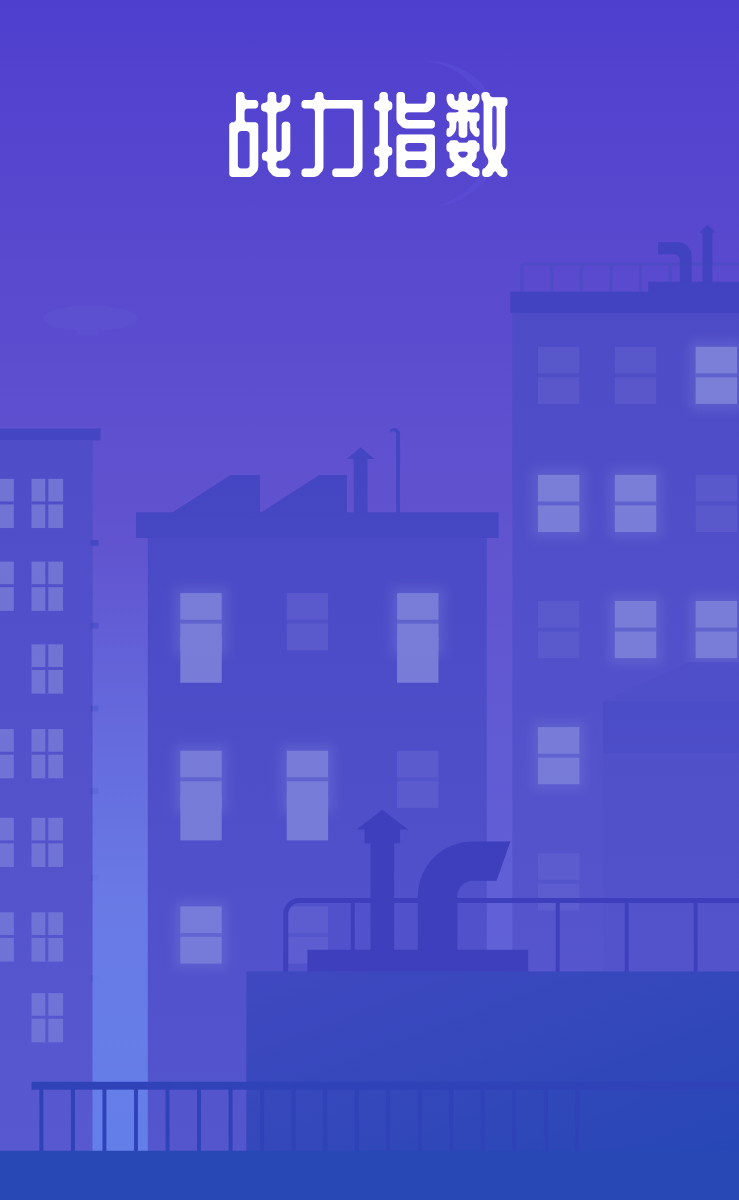
<!DOCTYPE html>
<html lang="zh">
<head>
<meta charset="utf-8">
<title>战力指数</title>
<link rel="stylesheet" href="https://fonts.googleapis.com/css2?family=ZCOOL+QingKe+HuangYou&display=swap">
<style>
  :root {
    --sky-top: #4f3fcf;
    --sky-mid: #5f4fcc;
    --sky-low: #5a62d8;
    --building-far: #4a48c4;
    --building-mid: #3d3fbd;
    --building-near: #2f42b8;
    --ground: #2848b6;
    --window-lit: #7d83d6;
    --window-dim: #5655c8;
    --glow: #6a86ec;
    --title: #ffffff;
  }
  html, body { margin: 0; padding: 0; overflow: hidden; }
  body { width: 739px; height: 1200px; position: relative; background: var(--sky-top); }
  .city-scene { position: absolute; inset: 0; width: 739px; height: 1200px; display: block; }
  .page-title {
    position: absolute; top: 86px; left: 0; width: 739px; margin: 0;
    text-align: center; color: var(--title);
    font-family: "ZCOOL QingKe HuangYou", sans-serif;
    font-size: 92px; font-weight: 400; letter-spacing: 2px; line-height: 1;
  }
</style>
</head>
<body>
<svg class="city-scene" viewBox="0 0 750 1218" preserveAspectRatio="none" aria-hidden="true">
  <defs>
    <linearGradient id="sky" x1="0" y1="0" x2="0" y2="1">
      <stop offset="0" stop-color="var(--sky-top)"/>
      <stop offset="0.45" stop-color="var(--sky-mid)"/>
      <stop offset="1" stop-color="var(--sky-low)"/>
    </linearGradient>
    <linearGradient id="haze" x1="0" y1="0" x2="0" y2="1">
      <stop offset="0" stop-color="#6a5fd8" stop-opacity="0"/>
      <stop offset="1" stop-color="#6a70e0" stop-opacity="0.45"/>
    </linearGradient>
    <linearGradient id="streetGlow" x1="0" y1="0" x2="0" y2="1">
      <stop offset="0" stop-color="var(--glow)" stop-opacity="0"/>
      <stop offset="0.6" stop-color="var(--glow)" stop-opacity="0.9"/>
      <stop offset="1" stop-color="#5e8af0" stop-opacity="1"/>
    </linearGradient>
    <linearGradient id="nearBlock" x1="0" y1="0" x2="1" y2="1">
      <stop offset="0" stop-color="#4048c0"/>
      <stop offset="1" stop-color="#2747b6"/>
    </linearGradient>
    <filter id="soft" x="-50%" y="-50%" width="200%" height="200%">
      <feGaussianBlur stdDeviation="6"/>
    </filter>
    <g id="window-lit">
      <rect x="-6" y="-6" width="54" height="70" fill="var(--window-lit)" opacity="0.35" filter="url(#soft)"/>
      <rect width="42" height="58" fill="var(--window-lit)"/>
      <rect y="27" width="42" height="4" fill="var(--building-mid)" opacity="0.5"/>
    </g>
    <g id="window-dim">
      <rect width="42" height="58" fill="var(--window-dim)"/>
      <rect y="27" width="42" height="4" fill="var(--building-mid)" opacity="0.5"/>
    </g>
    <g id="window-small">
      <rect width="32" height="50" fill="var(--window-lit)" opacity="0.8"/>
      <rect x="14" width="3" height="50" fill="var(--building-far)"/>
      <rect y="23" width="32" height="3" fill="var(--building-far)"/>
    </g>
    <g id="rail-post"><rect width="4" height="70" fill="var(--building-near)"/></g>
  </defs>

  <rect class="sky" width="750" height="1218" fill="url(#sky)"/>

  <path class="moon" d="M430 62 A75 75 0 0 1 440 210 A62 62 0 0 0 430 62Z" fill="#5a4cd6" opacity="0.7"/>
  <g class="blimp" fill="#5c4fcf" opacity="0.8">
    <ellipse cx="92" cy="323" rx="48" ry="13"/>
    <rect x="78" y="334" width="22" height="6" rx="2"/>
  </g>

  <!-- Right tower -->
  <g class="tower-right">
    <path d="M530 268 H750 M530 268 V296 M560 268V296 M590 268V296 M620 268V296 M650 268V296 M680 268V296" stroke="var(--building-far)" stroke-width="3" fill="none"/>
    <path d="M668 246 h20 a14 14 0 0 1 14 14 v30 h-12 v-26 a6 6 0 0 0 -6 -6 h-16z" fill="var(--building-mid)"/>
    <path d="M710 236 l8 -8 l8 8z M713 236 h10 v54 h-10z" fill="var(--building-mid)"/>
    <rect x="658" y="286" width="92" height="12" fill="var(--building-mid)"/>
    <rect x="518" y="296" width="232" height="22" fill="var(--building-mid)"/>
    <rect x="520" y="318" width="230" height="860" fill="var(--building-far)"/>
    <use href="#window-dim" x="546" y="352"/><use href="#window-dim" x="624" y="352"/><use href="#window-lit" x="706" y="352"/>
    <use href="#window-lit" x="546" y="482"/><use href="#window-lit" x="624" y="482"/><use href="#window-dim" x="706" y="482"/>
    <use href="#window-dim" x="546" y="610"/><use href="#window-lit" x="624" y="610"/><use href="#window-lit" x="706" y="610"/>
    <use href="#window-lit" x="546" y="738"/>
    <use href="#window-dim" x="546" y="866"/>
    <path d="M612 712 L700 672 H750 V1000 H612Z" fill="#4646c2" opacity="0.9"/>
    <rect x="612" y="712" width="138" height="52" fill="#4042bf"/>
  </g>

  <!-- Left tower -->
  <g class="tower-left">
    <rect x="0" y="435" width="102" height="12" fill="var(--building-mid)"/>
    <rect x="0" y="447" width="94" height="730" fill="var(--building-far)"/>
    <use href="#window-small" x="32" y="486"/><use href="#window-small" x="32" y="570"/><use href="#window-small" x="32" y="654"/>
    <use href="#window-small" x="32" y="740"/><use href="#window-small" x="32" y="830"/><use href="#window-small" x="32" y="926"/>
    <use href="#window-small" x="32" y="1008"/>
    <use href="#window-small" x="-18" y="486"/><use href="#window-small" x="-18" y="570"/><use href="#window-small" x="-18" y="740"/>
    <use href="#window-small" x="-18" y="830"/><use href="#window-small" x="-18" y="926"/>
    <path d="M92 548h8v6h-8zM92 632h8v6h-8zM92 716h8v6h-8zM92 800h8v6h-8zM92 888h8v6h-8zM92 990h8v6h-8z" fill="var(--building-mid)"/>
  </g>

  <rect class="street-glow" x="94" y="560" width="58" height="620" fill="url(#streetGlow)"/>

  <!-- Middle tower -->
  <g class="tower-middle">
    <path d="M172 522 L234 482 H264 V522Z M262 522 L324 482 H352 V522Z" fill="var(--building-mid)"/>
    <path d="M352 466 l14 -12 l14 12z M359 466 h14 v56 h-14z" fill="var(--building-mid)"/>
    <path d="M396 436 a6 6 0 0 1 10 4 v82 h-4 v-80 a3 3 0 0 0 -6 -2z" fill="var(--building-mid)"/>
    <rect x="138" y="520" width="368" height="26" fill="var(--building-mid)"/>
    <rect x="150" y="546" width="344" height="632" fill="#4343c1"/>
    <use href="#window-lit" x="183" y="602"/><use href="#window-dim" x="291" y="602"/><use href="#window-lit" x="403" y="602"/>
    <use href="#window-lit" x="183" y="762"/><use href="#window-lit" x="291" y="762"/><use href="#window-dim" x="403" y="762"/>
    <use href="#window-lit" x="183" y="920"/><use href="#window-dim" x="291" y="920"/>
    <rect x="183" y="647" width="42" height="46" fill="var(--window-lit)"/>
    <rect x="403" y="647" width="42" height="46" fill="var(--window-lit)"/>
    <rect x="183" y="807" width="42" height="46" fill="var(--window-lit)"/>
    <rect x="291" y="807" width="42" height="46" fill="var(--window-lit)"/>
  </g>

  <rect class="haze" width="750" height="1218" fill="url(#haze)"/>

  <!-- Foreground rooftop -->
  <g class="rooftop-near">
    <path d="M290 990 V928 a14 14 0 0 1 14 -14 H750" stroke="var(--building-mid)" stroke-width="5" fill="none"/>
    <path d="M358 914V990 M462 914V990 M566 914V990 M636 914V990 M706 914V990" stroke="var(--building-mid)" stroke-width="4"/>
    <path d="M362 842 l26 -20 l26 20z M370 842 h36 v14 h-36z M376 856 h24 v110 h-24z" fill="var(--building-mid)"/>
    <path d="M424 966 V910 a56 56 0 0 1 56 -56 h38 l-14 40 h-24 a16 16 0 0 0 -16 16 v56z" fill="var(--building-mid)"/>
    <rect x="312" y="964" width="224" height="26" fill="var(--building-mid)"/>
    <rect x="250" y="986" width="500" height="190" fill="url(#nearBlock)"/>
  </g>

  <!-- Fence -->
  <g class="fence">
    <rect x="32" y="1098" width="718" height="8" fill="var(--building-near)"/>
    <use href="#rail-post" x="40" y="1100"/><use href="#rail-post" x="72" y="1100"/><use href="#rail-post" x="104" y="1100"/>
    <use href="#rail-post" x="136" y="1100"/><use href="#rail-post" x="168" y="1100"/><use href="#rail-post" x="200" y="1100"/>
    <use href="#rail-post" x="232" y="1100"/><use href="#rail-post" x="264" y="1100"/><use href="#rail-post" x="296" y="1100"/>
    <use href="#rail-post" x="328" y="1100"/><use href="#rail-post" x="360" y="1100"/><use href="#rail-post" x="392" y="1100"/>
    <use href="#rail-post" x="424" y="1100"/><use href="#rail-post" x="456" y="1100"/><use href="#rail-post" x="488" y="1100"/>
    <use href="#rail-post" x="520" y="1100"/><use href="#rail-post" x="552" y="1100"/><use href="#rail-post" x="584" y="1100"/>
  </g>

  <rect class="ground" x="0" y="1168" width="750" height="50" fill="var(--ground)"/>
</svg>

<h1 class="page-title">战力指数</h1>
</body>
</html>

» **Your assignment**: Return each line among the entries that holds the word "QingKe".

» **Your solution**:
<link rel="stylesheet" href="https://fonts.googleapis.com/css2?family=ZCOOL+QingKe+HuangYou&display=swap">
    font-family: "ZCOOL QingKe HuangYou", sans-serif;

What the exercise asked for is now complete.